§ **Task requirements**:
Nothing outside the range below should be printed. Output exactly the lines from the line with "188Q400 180 420" to the line with "210Q410 196 418", both included.

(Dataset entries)
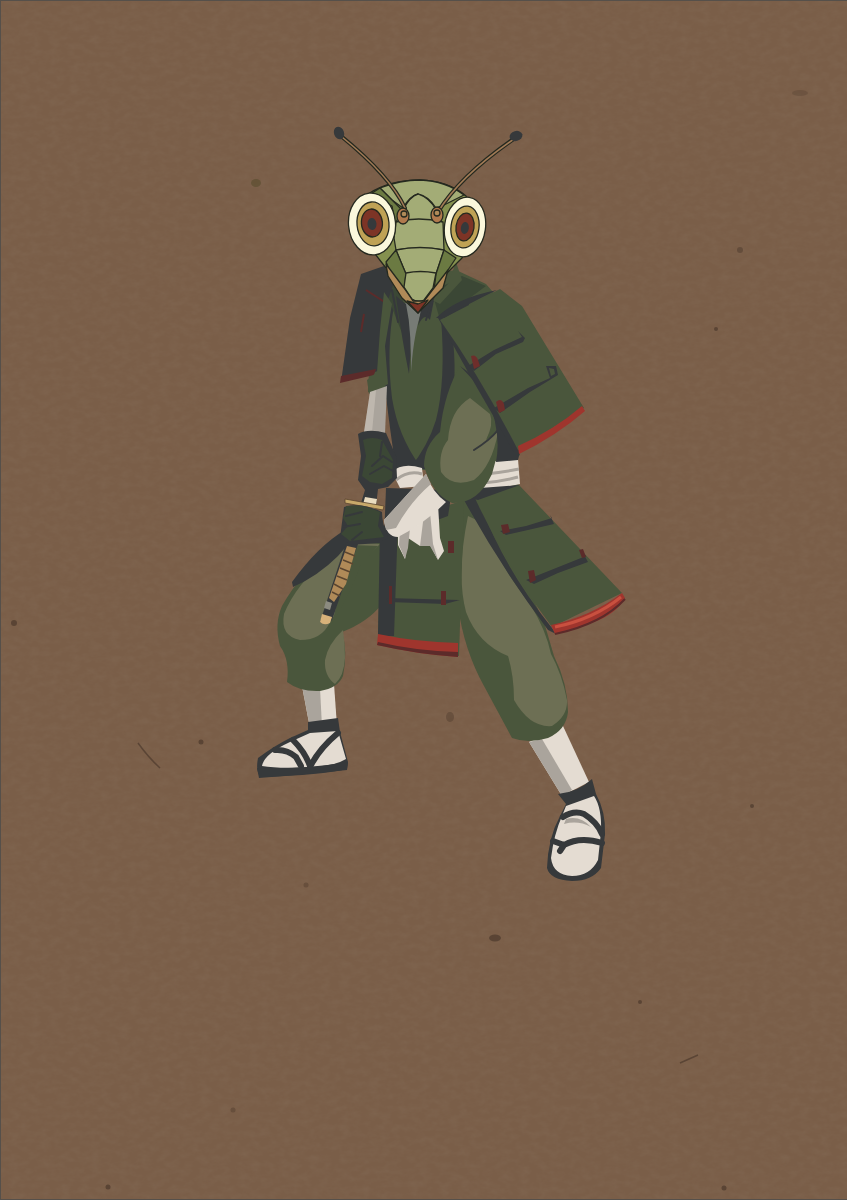
<!DOCTYPE html>
<html lang="en">
<head>
<meta charset="utf-8">
<title>Mantis samurai</title>
<style>
:root {
  --paper: #7a5e48;
  --ink: #36393b;
  --green: #4a563c;
  --green-dark: #3b4735;
  --olive: #6d6f54;
  --skin: #a3ac76;
  --skin-mid: #85914f;
  --skin-dark: #6b7a42;
  --line: #25291f;
  --cream: #fbf8dc;
  --gold: #bfa255;
  --rust: #7d3426;
  --red: #9f352d;
  --maroon: #5c2b2a;
  --cloth: #e4dcd2;
  --cloth-shade: #aaa49c;
  --tan: #b08a58;
}
html, body { margin: 0; height: 100%; overflow: hidden; background: var(--paper); }
.poster { display: block; width: 847px; height: 1200px; }
.ink { fill: var(--ink); }
.green { fill: var(--green); }
.green-dark { fill: var(--green-dark); }
.olive { fill: var(--olive); }
.red { fill: var(--red); }
.maroon { fill: var(--maroon); }
.cloth { fill: var(--cloth); }
.shade { fill: var(--cloth-shade); }
.seam { fill: none; stroke: var(--ink); stroke-width: 2; stroke-linecap: round; stroke-linejoin: round; }
.strap { fill: none; stroke: var(--ink); stroke-width: 6; stroke-linecap: round; stroke-linejoin: round; }
.head-line { stroke: var(--line); stroke-width: 1.3; stroke-linejoin: round; }
</style>
</head>
<body>
<svg class="poster" viewBox="0 0 847 1200" role="img" aria-label="Mantis-headed samurai in green armour drawing a sword">
  <defs>
    <filter id="paper-grain" x="0" y="0" width="100%" height="100%">
      <feTurbulence type="fractalNoise" baseFrequency="0.1 0.16" numOctaves="3" seed="8"/>
      <feColorMatrix values="0 0 0 0 0.27  0 0 0 0 0.19  0 0 0 0 0.13  0.8 0 0 0 -0.27"/>
    </filter>
  </defs>

  <g id="paper">
    <rect width="847" height="1200" fill="var(--paper)"/>
    <rect width="847" height="1200" filter="url(#paper-grain)" opacity=".45"/>
    <g id="flecks" fill="#4d3a2d" opacity=".7">
      <ellipse cx="495" cy="938" rx="6" ry="3.5"/>
      <ellipse cx="256" cy="183" rx="5" ry="4" fill="#5d4f31"/>
      <ellipse cx="450" cy="717" rx="4" ry="5" opacity=".6"/>
      <circle cx="14" cy="623" r="3"/>
      <circle cx="740" cy="250" r="3" opacity=".7"/>
      <circle cx="716" cy="329" r="2"/>
      <circle cx="201" cy="742" r="2.5"/>
      <circle cx="306" cy="885" r="2.5" opacity=".6"/>
      <circle cx="752" cy="806" r="2"/>
      <circle cx="640" cy="1002" r="2"/>
      <circle cx="108" cy="1187" r="2.5"/>
      <circle cx="724" cy="1188" r="2.5"/>
      <circle cx="233" cy="1110" r="2.5" opacity=".6"/>
      <ellipse cx="800" cy="93" rx="8" ry="3" opacity=".4"/>
      <path d="M138 743q10 14 22 25M680 1063l18-8" fill="none" stroke="#4d3a2d" stroke-width="1.5"/>
    </g>
    <path d="M0 .5H847M.5 0V1200M0 1199.5H847" stroke="#56504a" fill="none"/>
  </g>

  <g id="left-leg">
    <path class="cloth" d="M302 686L334 684L337 726L310 728Z"/>
    <path class="shade" d="M302 686L320 688L322 727L310 728Z"/>
    <path class="ink" d="M258 758Q274 746 290 738L308 730L308 722L338 718L340 732L348 762L347 769Q322 775 262 777Q255 774 258 758Z"/>
    <path class="cloth" d="M262 766Q264 754 290 742L310 733L338 731L346 759Q335 766 310 767Q280 769 262 766Z"/>
    <path class="strap" d="M293 740Q305 752 310 766M338 733Q320 748 311 765M275 750Q287 749 296 757L301 766" stroke-width="5"/>
    <path class="ink" d="M257 768Q300 770 348 762L347 770Q310 774 259 778Z"/>
    <path class="green" d="M336 548Q302 570 282 606Q274 624 280 646Q290 660 287 682Q300 692 320 691Q338 688 343 676Q348 652 342 632Q368 622 382 604L390 540Z"/>
    <path class="olive" d="M330 556Q296 584 284 614Q280 636 300 640Q322 640 330 622Q352 590 358 566Q372 552 380 544L352 542Z"/>
    <path class="olive" d="M343 630Q328 644 325 660Q324 676 335 684Q344 676 345 658Q345 644 343 630Z"/>
    <path class="green" d="M352 545L342 582L332 624Q352 590 360 566L378 546Z"/>
  </g>

  <g id="right-leg">
    <path class="cloth" d="M529 742L563 726L589 782L562 796Z"/>
    <path class="shade" d="M529 742L542 739L572 790L562 796Z"/>
    <path class="ink" d="M558 794Q578 792 592 779L596 794Q606 812 605 834L601 868Q592 881 572 881Q550 880 547 868Q548 838 560 816L566 804Z"/>
    <path class="cloth" d="M566 806L594 796Q602 808 601 832L598 860Q590 876 572 876Q553 875 551 858Q554 834 562 816Z"/>
    <path class="strap" d="M563 817Q574 810 584 814Q597 822 602 834M602 843Q580 836 564 845L553 841M564 845L560 851" stroke-width="7"/>
    <path class="shade" d="M566 819Q580 815 591 827Q578 820 564 824Z"/>
    <path class="green" d="M462 500Q456 560 458 606Q464 650 484 686L512 738Q528 744 548 738Q566 730 568 712Q568 684 554 656L544 622L520 570L490 506Z"/>
    <path class="olive" d="M468 516Q456 574 466 612Q478 644 508 656Q514 676 514 700Q530 728 552 726Q568 716 567 700Q562 674 551 654Q546 630 530 604Q500 566 490 536Q480 520 468 516Z"/>
  </g>

  <g id="skirt-panels">
    <path class="ink" d="M345 530Q318 546 292 582L293 587Q318 576 338 556L352 540Z"/>
    <path class="green" d="M380 528L464 500L459 656L378 645Z"/>
    <path class="ink" d="M380 528L398 520L394 636L378 636Z"/>
    <path class="ink" d="M386 598L460 600L445 604L388 602Z"/>
    <path class="red" d="M378 634Q416 642 458 643L458 657Q416 654 377 645Z"/>
    <path d="M378 642Q416 651 458 652V657Q416 654 377 645Z" class="maroon"/>
    <path class="maroon" d="M389 586h3v18h-3zM441 591h5v14h-5zM448 541h6v12h-6z"/>
    <path class="ink" d="M464 500L478 496Q498 560 552 628L556 634L548 630Q500 566 464 500Z"/>
    <path class="green" d="M474 496L518 484L622 593L552 627Q506 566 474 496Z"/>
    <path class="red" d="M551 625Q592 616 622 593L625 598Q616 614 594 622Q570 632 555 634Z"/>
    <path d="M555 627Q594 619 621 597" fill="none" stroke="#c9503f" stroke-width="3"/>
    <path d="M555 634Q602 624 625 599" fill="none" stroke="var(--maroon)" stroke-width="2"/>
    <path class="ink" d="M500 531L526 526L552 518L550 515L554 524L528 530L506 535ZM526 580L556 568L586 556L583 553L588 562L558 573L534 584Z"/>
    <path class="maroon" d="M501 525l7-1 2 8-7 2zM528 571l6-1 2 10-6 3zM579 550l4-1 3 8-4 1z"/>
  </g>

  <g id="torso">
    <path class="green" d="M378 280L456 270L486 284L500 300L520 455L490 470L402 470L388 400L368 392L372 310Z"/>
    <path class="ink" d="M380 290L394 306Q386 350 392 398Q398 436 420 466L396 470Q390 430 386 396L383 350Z"/>
    <path class="ink" d="M441 318L452 330Q458 380 450 410Q438 444 436 470L410 468Q428 446 436 420Q446 380 441 318Z"/>
    <path class="green-dark" d="M392 282L403 300L408 348L396 318L386 292Z"/>
    <path d="M405 303L424 305Q414 328 411 372Q412 340 405 303Z" fill="#777b76"/>
    <path class="ink" d="M396 296L406 304Q413 336 409 374Q402 340 396 296ZM422 304L434 300L430 320Q424 312 418 326Z"/>
    <path class="green-dark" d="M432 292L462 276L486 286L440 320Z"/>
    <path class="green" d="M448 284L456 262L462 280L440 304L432 300Z"/>
    <path class="seam" d="M392 290L398 322M434 296L426 320"/>
  </g>

  <g id="left-shoulder">
    <path class="ink" d="M361 274L384 266L394 282L388 300L380 340L378 371L341 382L350 318Z"/>
    <path d="M341 376L376 369L374 375L340 383Z" class="maroon"/>
    <path d="M366 290L386 303M364 314L361 332" stroke="var(--maroon)" stroke-width="2" fill="none"/>
    <path class="green" d="M384 292L392 304L385 346L388 384L369 394L367 380L377 372L380 330Z"/>
  </g>

  <g id="belt">
    <path class="cloth" d="M474 463L518 459L520 484L480 492Z"/>
    <path d="M486 474Q504 472 519 469M482 483Q500 482 518 477" fill="none" stroke="var(--cloth-shade)" stroke-width="3"/>
    <path class="ink" d="M452 494L480 488L520 485L478 500Z"/>
    <path class="ink" d="M386 488L452 490L448 516L384 540Z"/>
    <path class="cloth" d="M392 472Q402 462 422 468L424 486L400 488Z"/>
    <path d="M396 480Q408 470 422 474" fill="none" stroke="var(--cloth-shade)" stroke-width="3"/>
    <path class="cloth" d="M398 518L438 504L440 538L444 551L438 560L430 545L420 546L408 538L405 559L398 545Z"/>
    <path class="shade" d="M400 530L410 528L408 548L405 559L399 545ZM424 514L430 512L433 544L438 560L430 546L420 546Z"/>
  </g>

  <g id="right-arm">
    <path class="green" d="M462 362Q444 392 440 432Q424 446 424 466Q432 494 452 503Q478 504 492 474Q500 448 500 424L486 392Z"/>
    <path class="olive" d="M470 398Q450 410 448 440Q438 452 441 472Q452 488 474 480Q492 466 498 432L486 440Q494 424 490 414Z"/>
    <path class="seam" d="M474 450Q490 440 498 430"/>
    <path class="ink" d="M460 366L474 376L520 452L518 460L496 462Q502 432 486 394Z"/>
    <path class="cloth" d="M426 474Q432 492 446 502Q424 524 398 537Q386 537 384 520Q404 498 426 474Z"/>
    <path class="shade" d="M426 474L431 484Q410 502 396 528L386 530L384 520Q404 498 426 474Z"/>
  </g>

  <g id="right-shoulder">
    <path class="ink" d="M438 318L468 302L520 448L514 452L468 372Z"/>
    <path class="green" d="M440 320L500 289L522 306L584 408L518 450Q480 376 440 320Z"/>
    <path class="red" d="M518 446Q554 430 582 406L585 411Q556 436 519 454Z"/>
    <path class="ink" d="M436 318Q456 298 497 290Q468 304 444 318ZM468 366L494 350L522 337L518 331L525 338L523 342L496 354L474 371ZM494 408L528 388L550 378L546 366L556 366L558 375L530 392L500 413Z"/>
    <path class="green" d="M549 368l5 1 1 5-4 2z"/>
    <path d="M471 356Q476 354 478 360L480 366L474 369ZM496 402Q501 397 504 404L505 410L499 413Z" fill="#6e2e2b"/>
  </g>

  <g id="left-arm-and-sword">
    <path class="shade" d="M370 392L387 386L385 434L364 432Z"/>
    <path class="cloth" d="M370 392L376 390L372 432L364 432Z" opacity=".35"/>
    <path class="ink" d="M358 434Q368 428 386 433L396 456L397 478L388 487L378 489L376 506L361 503L365 490L358 480L361 456Z"/>
    <path class="green-dark" d="M363 440Q372 436 382 440L393 460L392 478L382 484L370 482L362 476L366 456Z"/>
    <path class="seam" d="M372 466L383 456L392 462M370 474L384 466L393 471M382 442L380 456"/>
    <g id="sword">
      <path d="M347 540L358 544L332 620Q326 626 320 622Z" class="ink"/>
      <path d="M347 546L356 548L346 584L334 602L329 598Z" fill="var(--tan)"/>
      <path d="M345 552l10 4M343 560l10 4M340 568l10 4M337 576l10 4M334 584l9 5M332 592l8 4" stroke="#5b4630" stroke-width="1.5"/>
      <path d="M322 614L332 617L330 623Q324 626 320 622Z" fill="#d8b27a"/>
      <path d="M326 601l6 2-2 7-6-2z" fill="#8c8b80"/>
      <path d="M365 497L377 499L375 510L362 508Z" fill="#e9dcc0"/>
      <path d="M345 499L384 506L383 510L345 503Z" fill="#c8a96a" stroke="#5b4630" stroke-width=".8"/>
    </g>
    <path class="ink" d="M344 507Q362 502 382 512Q382 524 388 537L380 543L350 545L340 538Z"/>
    <path class="green-dark" d="M346 506Q362 504 380 512L378 526L384 537L350 541L341 534L348 526L343 518Z"/>
    <path class="seam" d="M346 516L362 512M343 527L360 524M352 540L362 532"/>
  </g>

  <g id="mantis-head">
    <path class="head-line" fill="var(--skin-mid)" d="M368 194Q390 180 420 180Q448 181 466 196L478 216L462 258L444 276Q436 296 418 312Q400 298 386 268L372 250L358 220Z"/>
    <path class="head-line" fill="var(--skin)" d="M380 188Q400 180 420 180Q446 181 464 195L446 204L436 208Q428 196 418 194Q410 196 403 208L392 200Z"/>
    <path class="head-line" fill="var(--skin-dark)" d="M369 195L380 188L404 212L396 230L392 206Z"/>
    <path class="head-line" fill="var(--skin)" d="M403 210Q410 196 418 194Q430 198 436 210L441 222L396 222Z"/>
    <path class="head-line" fill="var(--skin)" d="M396 222Q418 216 443 222L444 250Q420 246 396 250L394 238Z"/>
    <path class="head-line" fill="var(--skin)" d="M396 250Q420 245 444 250L436 274Q420 271 406 274Z"/>
    <path class="head-line" fill="var(--skin-dark)" d="M386 262L396 250L406 274L404 290L392 276ZM444 250L456 258L444 276L434 290L436 274Z"/>
    <path class="head-line" fill="var(--skin)" d="M406 273Q420 270 436 273L433 288L424 300Q418 303 412 299L404 287Z"/>
    <path class="head-line" fill="var(--tan)" d="M386 264L404 288L413 301L424 301L434 288L448 270L443 288L418 313L402 298L388 276Z"/>
    <path class="head-line" fill="var(--rust)" d="M407 301L418 304L428 300L418 313Z"/>
    <g id="left-eye" transform="rotate(-5 372 224)">
      <ellipse class="head-line" cx="372" cy="224" rx="23.5" ry="31" fill="var(--cream)"/>
      <ellipse class="head-line" cx="373" cy="224" rx="16" ry="22" fill="var(--gold)"/>
      <ellipse class="head-line" cx="372" cy="223" rx="10.5" ry="14" fill="var(--rust)"/>
      <ellipse cx="372" cy="224" rx="4.5" ry="6" fill="var(--ink)"/>
    </g>
    <g id="right-eye" transform="rotate(8 465 227)">
      <ellipse class="head-line" cx="465" cy="227" rx="20.5" ry="30" fill="var(--cream)"/>
      <ellipse class="head-line" cx="465" cy="227" rx="14" ry="21" fill="var(--gold)"/>
      <ellipse class="head-line" cx="465" cy="227" rx="9" ry="14" fill="var(--rust)"/>
      <ellipse cx="465" cy="228" rx="4" ry="6" fill="var(--ink)"/>
    </g>
    <g id="antennae">
      <g fill="none" stroke-linecap="round">
        <path d="M341 136Q390 176 405 208M515 138Q460 176 438 212" stroke="var(--line)" stroke-width="4"/>
        <path d="M342 137Q390 176 405 208M514 139Q460 176 438 212" stroke="#a17a55" stroke-width="1.6"/>
      </g>
      <ellipse class="head-line" cx="403" cy="216" rx="6" ry="8" fill="#b0794d"/>
      <ellipse class="head-line" cx="437" cy="215" rx="6" ry="8" fill="#b0794d"/>
      <circle class="head-line" cx="404" cy="214" r="3" fill="var(--tan)"/>
      <circle class="head-line" cx="437" cy="213" r="3" fill="var(--tan)"/>
      <ellipse class="ink" cx="339" cy="133" rx="5" ry="6.5" transform="rotate(-20 339 133)"/>
      <ellipse class="ink" cx="516" cy="136" rx="6.5" ry="5" transform="rotate(-15 516 136)"/>
    </g>
  </g>
</svg>
</body>
</html>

§ **Task answer**:
    <path class="head-line" fill="var(--skin)" d="M380 188Q400 180 420 180Q446 181 464 195L446 204L436 208Q428 196 418 194Q410 196 403 208L392 200Z"/>
    <path class="head-line" fill="var(--skin-dark)" d="M369 195L380 188L404 212L396 230L392 206Z"/>
    <path class="head-line" fill="var(--skin)" d="M403 210Q410 196 418 194Q430 198 436 210L441 222L396 222Z"/>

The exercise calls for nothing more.